Provide lingustically competent information to individuals with limited English proficiency.
We believe that implementing these changes would have a powerful impact on outcomes for children across the Commonwealth.
Earlier today, House Labor & Workforce Chairman John Scibak issued an Early Education Priority letter to House Members urging them to sign onto the below-copied letter. Please reach out to your Massachusetts State Representative(s) today and ask them to make the Early Education Workforce a priority by signing on! Interested House members may contact Joe Beebe in Chairman Scibak’s office at (617) 722-2030.
We are excited that our Put MA Kids First coalition is gaining so much momentum – this recent blog entry on the intersection of educational achievement and income inequity (the much-publicized “advantage gap”) is one prime example. While reading, we were reminded us of this article on the Huffington Post, written last April. It covers a remarkable study which demonstrated physical differences between the brains of children from high- and low-income families, with disparity most evident at the lower end of the curve. One big takeaway:
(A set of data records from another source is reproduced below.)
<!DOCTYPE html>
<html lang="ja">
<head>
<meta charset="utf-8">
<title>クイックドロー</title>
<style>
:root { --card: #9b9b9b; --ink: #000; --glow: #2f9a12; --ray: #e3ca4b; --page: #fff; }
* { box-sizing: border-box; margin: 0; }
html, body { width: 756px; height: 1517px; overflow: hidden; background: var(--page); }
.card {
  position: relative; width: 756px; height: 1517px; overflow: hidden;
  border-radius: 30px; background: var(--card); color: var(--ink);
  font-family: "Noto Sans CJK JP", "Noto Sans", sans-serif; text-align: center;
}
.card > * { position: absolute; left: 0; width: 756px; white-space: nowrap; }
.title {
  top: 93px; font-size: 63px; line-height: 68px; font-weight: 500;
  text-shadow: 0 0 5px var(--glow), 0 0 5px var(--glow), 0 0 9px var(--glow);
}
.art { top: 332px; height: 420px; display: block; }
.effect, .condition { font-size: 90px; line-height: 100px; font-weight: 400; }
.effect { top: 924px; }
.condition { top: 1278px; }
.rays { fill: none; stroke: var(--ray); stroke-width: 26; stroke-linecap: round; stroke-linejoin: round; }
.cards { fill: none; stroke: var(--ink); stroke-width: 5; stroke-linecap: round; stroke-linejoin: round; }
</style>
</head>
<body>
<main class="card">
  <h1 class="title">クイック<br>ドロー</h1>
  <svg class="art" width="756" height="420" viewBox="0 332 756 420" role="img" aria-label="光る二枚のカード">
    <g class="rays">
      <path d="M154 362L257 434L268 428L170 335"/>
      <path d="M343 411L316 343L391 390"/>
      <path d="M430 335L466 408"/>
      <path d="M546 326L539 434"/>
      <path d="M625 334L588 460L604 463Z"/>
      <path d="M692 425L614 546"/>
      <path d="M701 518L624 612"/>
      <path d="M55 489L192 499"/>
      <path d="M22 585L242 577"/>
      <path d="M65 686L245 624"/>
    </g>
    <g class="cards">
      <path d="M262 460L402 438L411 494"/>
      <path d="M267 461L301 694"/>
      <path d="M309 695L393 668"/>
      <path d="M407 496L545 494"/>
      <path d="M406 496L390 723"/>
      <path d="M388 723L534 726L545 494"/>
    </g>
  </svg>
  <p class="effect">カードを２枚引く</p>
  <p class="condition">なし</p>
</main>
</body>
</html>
“If we could somehow enrich the environments of particularly the poorer children, we might be able to change that trajectory to equalize it, to some extent.”
– Dr. Elizabeth Sowell, Director of the Developmental Cognitive Neuroimaging Laboratory at Children’s Hospital Los Angeles
For our original blog post on the subject, click here.